# Required action
Search the records that follow and extract every line containing the string "lift".

(Data to use begins)

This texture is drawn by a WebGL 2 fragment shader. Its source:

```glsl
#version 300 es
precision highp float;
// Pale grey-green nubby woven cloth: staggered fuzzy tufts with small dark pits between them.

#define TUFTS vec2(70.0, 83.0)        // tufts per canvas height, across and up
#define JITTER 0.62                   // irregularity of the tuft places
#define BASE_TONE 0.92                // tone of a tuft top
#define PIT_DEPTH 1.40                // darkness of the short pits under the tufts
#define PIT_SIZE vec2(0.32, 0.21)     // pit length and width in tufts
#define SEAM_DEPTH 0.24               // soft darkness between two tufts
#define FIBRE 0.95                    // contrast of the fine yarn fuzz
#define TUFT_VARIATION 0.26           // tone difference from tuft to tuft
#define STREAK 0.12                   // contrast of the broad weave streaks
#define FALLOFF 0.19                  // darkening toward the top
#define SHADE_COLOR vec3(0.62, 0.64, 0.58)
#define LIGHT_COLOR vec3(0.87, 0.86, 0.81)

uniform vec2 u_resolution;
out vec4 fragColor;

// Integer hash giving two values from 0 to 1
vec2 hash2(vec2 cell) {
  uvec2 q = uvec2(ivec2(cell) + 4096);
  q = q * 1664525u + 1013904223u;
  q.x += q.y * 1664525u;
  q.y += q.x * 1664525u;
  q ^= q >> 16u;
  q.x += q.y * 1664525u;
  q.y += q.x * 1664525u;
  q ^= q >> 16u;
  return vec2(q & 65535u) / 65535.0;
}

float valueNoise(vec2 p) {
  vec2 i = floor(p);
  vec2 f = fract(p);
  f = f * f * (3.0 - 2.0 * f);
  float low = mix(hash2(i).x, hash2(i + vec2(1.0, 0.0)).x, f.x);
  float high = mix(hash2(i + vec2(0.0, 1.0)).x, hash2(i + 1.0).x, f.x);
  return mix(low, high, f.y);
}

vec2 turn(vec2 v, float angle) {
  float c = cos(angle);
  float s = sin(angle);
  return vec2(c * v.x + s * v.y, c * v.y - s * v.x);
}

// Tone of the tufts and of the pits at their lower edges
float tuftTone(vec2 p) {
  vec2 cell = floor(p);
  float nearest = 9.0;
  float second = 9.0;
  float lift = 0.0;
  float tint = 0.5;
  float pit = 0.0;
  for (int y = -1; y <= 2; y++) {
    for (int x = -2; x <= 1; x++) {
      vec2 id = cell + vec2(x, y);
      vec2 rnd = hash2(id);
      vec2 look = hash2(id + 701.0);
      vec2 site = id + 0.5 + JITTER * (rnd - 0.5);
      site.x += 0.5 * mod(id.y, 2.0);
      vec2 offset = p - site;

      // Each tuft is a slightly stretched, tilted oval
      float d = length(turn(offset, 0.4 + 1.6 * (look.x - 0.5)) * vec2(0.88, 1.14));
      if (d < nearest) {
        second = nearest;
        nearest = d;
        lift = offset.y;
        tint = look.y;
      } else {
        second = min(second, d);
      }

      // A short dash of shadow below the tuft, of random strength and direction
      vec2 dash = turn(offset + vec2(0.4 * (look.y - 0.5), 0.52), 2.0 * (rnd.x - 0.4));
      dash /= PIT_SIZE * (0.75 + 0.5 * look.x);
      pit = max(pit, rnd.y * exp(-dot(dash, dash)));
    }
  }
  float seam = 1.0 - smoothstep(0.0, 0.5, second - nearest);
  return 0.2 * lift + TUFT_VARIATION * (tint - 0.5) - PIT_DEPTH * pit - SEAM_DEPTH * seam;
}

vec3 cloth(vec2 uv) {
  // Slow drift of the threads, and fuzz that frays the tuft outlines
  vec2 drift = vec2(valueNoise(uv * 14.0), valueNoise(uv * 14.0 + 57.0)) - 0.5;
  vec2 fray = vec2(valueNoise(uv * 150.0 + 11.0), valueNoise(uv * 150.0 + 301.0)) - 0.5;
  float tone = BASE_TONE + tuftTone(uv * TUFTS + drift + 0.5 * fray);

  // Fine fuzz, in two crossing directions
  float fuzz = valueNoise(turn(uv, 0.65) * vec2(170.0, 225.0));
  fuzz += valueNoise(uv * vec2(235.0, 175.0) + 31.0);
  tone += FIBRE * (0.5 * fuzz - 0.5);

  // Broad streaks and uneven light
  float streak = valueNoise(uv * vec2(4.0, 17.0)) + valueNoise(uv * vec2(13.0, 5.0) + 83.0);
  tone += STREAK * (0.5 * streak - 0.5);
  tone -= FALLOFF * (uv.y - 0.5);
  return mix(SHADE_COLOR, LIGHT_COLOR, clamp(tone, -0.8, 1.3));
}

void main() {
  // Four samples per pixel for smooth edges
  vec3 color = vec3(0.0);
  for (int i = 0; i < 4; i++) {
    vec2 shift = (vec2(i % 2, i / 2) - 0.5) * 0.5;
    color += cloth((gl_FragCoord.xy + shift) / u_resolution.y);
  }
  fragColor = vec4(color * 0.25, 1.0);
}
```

(Data to use ends)

# Reply
  float lift = 0.0;
        lift = offset.y;
  return 0.2 * lift + TUFT_VARIATION * (tint - 0.5) - PIT_DEPTH * pit - SEAM_DEPTH * seam;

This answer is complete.